Auri Wagmacker 15 Dec, 2023
Empowering Inclusive Education: The Impact of Web Accessibility in Higher Education and Practical Tips

Web accessibility, often abbreviated as A11Y (derived from the word "accessibility" with the eleven letters between "a" and "y" removed), is a critical consideration in today's digital era. In this article, we will explore the importance of web accessibility in higher education and provide practical examples of how to implement A11Y within Web Content Accessibility Guidelines ( WCAG 2.1). 

The Importance of Web Accessibility in Higher Education:

  1. Equal Access to Education:
    Web accessibility ensures that students with disabilities can access educational content, interact with digital resources, and participate fully in online learning experiences. By removing barriers and providing accessible materials, institutions create an inclusive learning environment that promotes equal access to education for all.
  2. Foster Inclusion and Diversity:
    Web accessibility fosters a culture of inclusion and diversity within higher education. By embracing A11Y, institutions create an environment that welcomes students with diverse abilities, backgrounds, and learning styles. This inclusive approach enhances collaboration, interaction, and a sense of belonging among students, ultimately enriching the overall educational experience.
  3. Legal Compliance and Ethical Responsibility:
    In many countries, legislation mandates that educational institutions provide accessible digital content to students with disabilities.  By adhering to these legal requirements, institutions ensure that they meet their ethical responsibility of providing equal access to education. Failure to comply with accessibility standards may result in legal consequences, but more importantly, it excludes students with disabilities from fully participating in educational opportunities.

Practical Tips for Implementing Web Accessibility within WCAG 2.1:

  1. Alternative Text for Images:
    Provide descriptive alternative text (alt text) for images, conveying the visual content or function of the image. This ensures that students with visual impairments can understand the context and meaning of the visual elements.

    Alternative Text Examples

  2. Keyboard Accessibility:
    Ensure that all interactive elements, such as buttons, links, and form fields, can be accessed and operated using a keyboard alone. This enables students who rely on keyboard navigation or assistive technologies to navigate and interact with the website seamlessly.

    When we use Keyboard navigation, the person needs to know where they are. So the focus serves as an indicator that the keyboard is on that button/link for example:
    Keyboard Accessibility Example
  3. Semantic HTML:
    Use proper HTML tags to structure your web content. Headings (h1, h2, etc.) help students using screen readers to navigate and understand the hierarchy of information. Semantic HTML also facilitates the use of assistive technologies, improving overall accessibility.

    Semantic HTML Example

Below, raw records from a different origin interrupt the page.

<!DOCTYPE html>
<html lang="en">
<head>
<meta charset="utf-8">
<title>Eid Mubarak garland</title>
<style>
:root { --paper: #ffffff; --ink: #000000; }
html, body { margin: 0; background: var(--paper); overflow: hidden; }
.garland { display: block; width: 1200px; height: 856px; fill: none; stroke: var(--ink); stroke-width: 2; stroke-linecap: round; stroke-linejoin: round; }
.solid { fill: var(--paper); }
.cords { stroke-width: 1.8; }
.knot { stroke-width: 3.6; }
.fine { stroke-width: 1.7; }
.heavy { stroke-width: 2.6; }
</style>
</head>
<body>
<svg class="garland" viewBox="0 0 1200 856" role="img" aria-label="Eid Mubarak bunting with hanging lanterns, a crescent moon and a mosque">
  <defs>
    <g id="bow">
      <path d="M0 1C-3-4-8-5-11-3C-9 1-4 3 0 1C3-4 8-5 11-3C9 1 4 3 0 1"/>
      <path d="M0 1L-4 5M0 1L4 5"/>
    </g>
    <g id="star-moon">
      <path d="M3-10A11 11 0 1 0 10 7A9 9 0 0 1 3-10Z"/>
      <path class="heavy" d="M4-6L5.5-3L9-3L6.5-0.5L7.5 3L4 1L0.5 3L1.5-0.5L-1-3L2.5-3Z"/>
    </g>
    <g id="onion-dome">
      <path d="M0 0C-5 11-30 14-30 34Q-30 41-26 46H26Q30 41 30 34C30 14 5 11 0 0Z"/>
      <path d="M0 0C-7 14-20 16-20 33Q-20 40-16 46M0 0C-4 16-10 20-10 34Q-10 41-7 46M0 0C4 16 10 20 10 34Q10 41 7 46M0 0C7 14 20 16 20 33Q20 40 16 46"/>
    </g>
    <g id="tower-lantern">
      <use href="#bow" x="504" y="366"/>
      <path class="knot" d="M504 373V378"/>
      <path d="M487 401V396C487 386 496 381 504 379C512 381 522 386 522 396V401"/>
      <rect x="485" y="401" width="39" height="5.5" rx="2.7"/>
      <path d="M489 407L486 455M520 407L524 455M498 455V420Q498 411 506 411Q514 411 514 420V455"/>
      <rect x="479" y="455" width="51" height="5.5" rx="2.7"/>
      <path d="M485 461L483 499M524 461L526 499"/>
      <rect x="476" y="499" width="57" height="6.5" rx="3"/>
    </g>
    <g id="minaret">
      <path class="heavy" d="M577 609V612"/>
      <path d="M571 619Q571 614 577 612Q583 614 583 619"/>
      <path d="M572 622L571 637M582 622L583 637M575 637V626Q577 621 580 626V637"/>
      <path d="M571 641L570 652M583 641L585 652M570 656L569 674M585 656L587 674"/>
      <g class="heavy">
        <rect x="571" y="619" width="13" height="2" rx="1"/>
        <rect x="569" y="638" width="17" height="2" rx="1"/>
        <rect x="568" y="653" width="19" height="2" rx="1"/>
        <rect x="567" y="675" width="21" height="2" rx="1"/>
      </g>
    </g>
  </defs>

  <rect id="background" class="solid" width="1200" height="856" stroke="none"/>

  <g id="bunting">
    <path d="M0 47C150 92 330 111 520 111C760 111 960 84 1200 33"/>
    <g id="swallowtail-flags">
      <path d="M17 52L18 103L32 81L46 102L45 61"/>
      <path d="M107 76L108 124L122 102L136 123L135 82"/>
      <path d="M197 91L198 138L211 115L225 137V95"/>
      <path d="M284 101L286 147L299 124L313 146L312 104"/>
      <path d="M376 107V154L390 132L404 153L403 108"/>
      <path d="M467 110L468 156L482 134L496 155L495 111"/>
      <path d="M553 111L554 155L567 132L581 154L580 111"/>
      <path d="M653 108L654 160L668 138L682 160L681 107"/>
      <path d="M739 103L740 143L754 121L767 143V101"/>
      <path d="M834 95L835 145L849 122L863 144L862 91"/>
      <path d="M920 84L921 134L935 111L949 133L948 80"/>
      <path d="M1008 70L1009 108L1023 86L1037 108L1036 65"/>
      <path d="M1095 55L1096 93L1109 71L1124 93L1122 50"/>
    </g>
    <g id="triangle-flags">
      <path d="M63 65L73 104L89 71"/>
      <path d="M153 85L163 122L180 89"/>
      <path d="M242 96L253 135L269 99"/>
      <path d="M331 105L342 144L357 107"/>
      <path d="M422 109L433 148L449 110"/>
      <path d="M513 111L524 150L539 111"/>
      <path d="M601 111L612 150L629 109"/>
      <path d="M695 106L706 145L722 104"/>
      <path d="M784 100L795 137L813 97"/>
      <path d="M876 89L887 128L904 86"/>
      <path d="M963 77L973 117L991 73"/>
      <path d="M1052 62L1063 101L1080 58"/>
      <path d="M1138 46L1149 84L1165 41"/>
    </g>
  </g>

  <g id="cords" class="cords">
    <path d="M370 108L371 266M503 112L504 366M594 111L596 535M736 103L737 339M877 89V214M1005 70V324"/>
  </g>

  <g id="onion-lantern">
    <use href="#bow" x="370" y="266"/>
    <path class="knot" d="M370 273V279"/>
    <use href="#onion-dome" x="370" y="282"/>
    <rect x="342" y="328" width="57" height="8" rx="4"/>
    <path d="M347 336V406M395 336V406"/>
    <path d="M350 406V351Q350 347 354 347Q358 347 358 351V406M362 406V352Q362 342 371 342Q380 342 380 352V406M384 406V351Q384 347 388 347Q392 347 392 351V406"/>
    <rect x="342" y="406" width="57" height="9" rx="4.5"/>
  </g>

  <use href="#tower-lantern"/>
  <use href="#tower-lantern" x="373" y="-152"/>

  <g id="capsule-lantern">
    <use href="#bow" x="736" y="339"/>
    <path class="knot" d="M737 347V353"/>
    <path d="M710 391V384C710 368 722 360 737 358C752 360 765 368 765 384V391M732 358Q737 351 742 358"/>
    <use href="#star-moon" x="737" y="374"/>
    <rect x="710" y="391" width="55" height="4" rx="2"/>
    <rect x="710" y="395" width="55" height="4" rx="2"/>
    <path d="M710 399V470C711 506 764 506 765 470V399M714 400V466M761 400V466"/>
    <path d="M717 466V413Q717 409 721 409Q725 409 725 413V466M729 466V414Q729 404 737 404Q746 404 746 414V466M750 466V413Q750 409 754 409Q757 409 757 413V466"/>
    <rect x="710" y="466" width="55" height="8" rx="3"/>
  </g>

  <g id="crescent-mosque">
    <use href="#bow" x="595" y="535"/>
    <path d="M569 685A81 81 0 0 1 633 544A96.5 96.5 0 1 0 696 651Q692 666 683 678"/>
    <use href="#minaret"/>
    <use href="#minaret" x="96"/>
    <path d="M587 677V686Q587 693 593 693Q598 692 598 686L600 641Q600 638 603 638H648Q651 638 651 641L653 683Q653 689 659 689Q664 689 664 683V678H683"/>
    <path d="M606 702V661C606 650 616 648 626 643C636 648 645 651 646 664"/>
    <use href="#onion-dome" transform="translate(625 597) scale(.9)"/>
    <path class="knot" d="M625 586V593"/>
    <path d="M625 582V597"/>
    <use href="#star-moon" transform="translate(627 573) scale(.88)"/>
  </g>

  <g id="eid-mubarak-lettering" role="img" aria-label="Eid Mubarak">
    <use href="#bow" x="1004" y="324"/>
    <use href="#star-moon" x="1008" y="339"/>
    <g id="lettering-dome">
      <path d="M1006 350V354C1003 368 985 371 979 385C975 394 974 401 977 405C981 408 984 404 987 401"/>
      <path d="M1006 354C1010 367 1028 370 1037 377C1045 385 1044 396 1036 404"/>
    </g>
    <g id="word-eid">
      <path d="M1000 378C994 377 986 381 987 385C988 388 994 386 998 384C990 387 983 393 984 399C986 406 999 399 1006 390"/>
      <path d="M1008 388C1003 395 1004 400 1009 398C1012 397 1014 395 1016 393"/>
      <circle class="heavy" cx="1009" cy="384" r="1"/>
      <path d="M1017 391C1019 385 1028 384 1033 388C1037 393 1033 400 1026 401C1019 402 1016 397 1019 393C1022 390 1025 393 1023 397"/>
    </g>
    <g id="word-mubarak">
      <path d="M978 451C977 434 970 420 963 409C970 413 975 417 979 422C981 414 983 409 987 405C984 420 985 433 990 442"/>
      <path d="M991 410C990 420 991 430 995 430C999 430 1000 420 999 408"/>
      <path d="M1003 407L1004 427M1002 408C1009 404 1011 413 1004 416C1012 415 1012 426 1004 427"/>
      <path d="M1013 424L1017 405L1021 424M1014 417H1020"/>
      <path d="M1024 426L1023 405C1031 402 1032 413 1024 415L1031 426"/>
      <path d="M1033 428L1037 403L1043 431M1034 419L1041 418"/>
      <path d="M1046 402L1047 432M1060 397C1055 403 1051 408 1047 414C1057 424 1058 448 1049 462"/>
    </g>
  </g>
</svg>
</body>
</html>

  4. Captions and Transcripts for Multimedia:
    Provide closed captions or transcripts for videos and audio content to make them accessible to students who are deaf or hard of hearing. These features ensure that all students can access and comprehend the information presented in multimedia resources.
  5. Color Contrast:
    Ensure sufficient color contrast between text and background elements to make content readable for individuals with visual impairments or color blindness. Use contrast-checking tools to verify that your color combinations meet the WCAG 2.1 standards. Here are some of our favorites tools for color contrast testing at TWEL:
    - SiegeMedia to test the contrast ratio between the text color and the background.
    - Adobe Color Accessibility  to check if the color palette is appropriate for people with color blindness.


  6. Descriptive Link Text:
    Use descriptive link text that provides context and information about the destination of the link. Avoid using generic phrases like "click here" to ensure that all users, including those using assistive technologies, can understand the purpose of the link.

    Descriptive Link Text Exmaples

  7. Clear Form Instructions and Error Messages:
    Provide clear instructions and labels for form fields, guiding students through the completion process. Additionally, offer descriptive error messages that identify and explain any errors encountered during form submission, helping students correct the issues promptly.

    Form Instructions and error message example

At Twel, we focus on creating accessible websites for higher education that support equal access, inclusivity, and diversity among students. We prioritize not only the student experience but also consider the needs of editors and your team which led us to create an intuitive interface enabling easy customization and modular landing page layouts, with a user-friendly drag-and-drop functionality, this tool significantly enhances the editing experience, simplifying daily content management. Stay tuned for a dedicated article on this tool!

If you are looking to build a new website or improve accessibility of your existing website contact one of our representatives!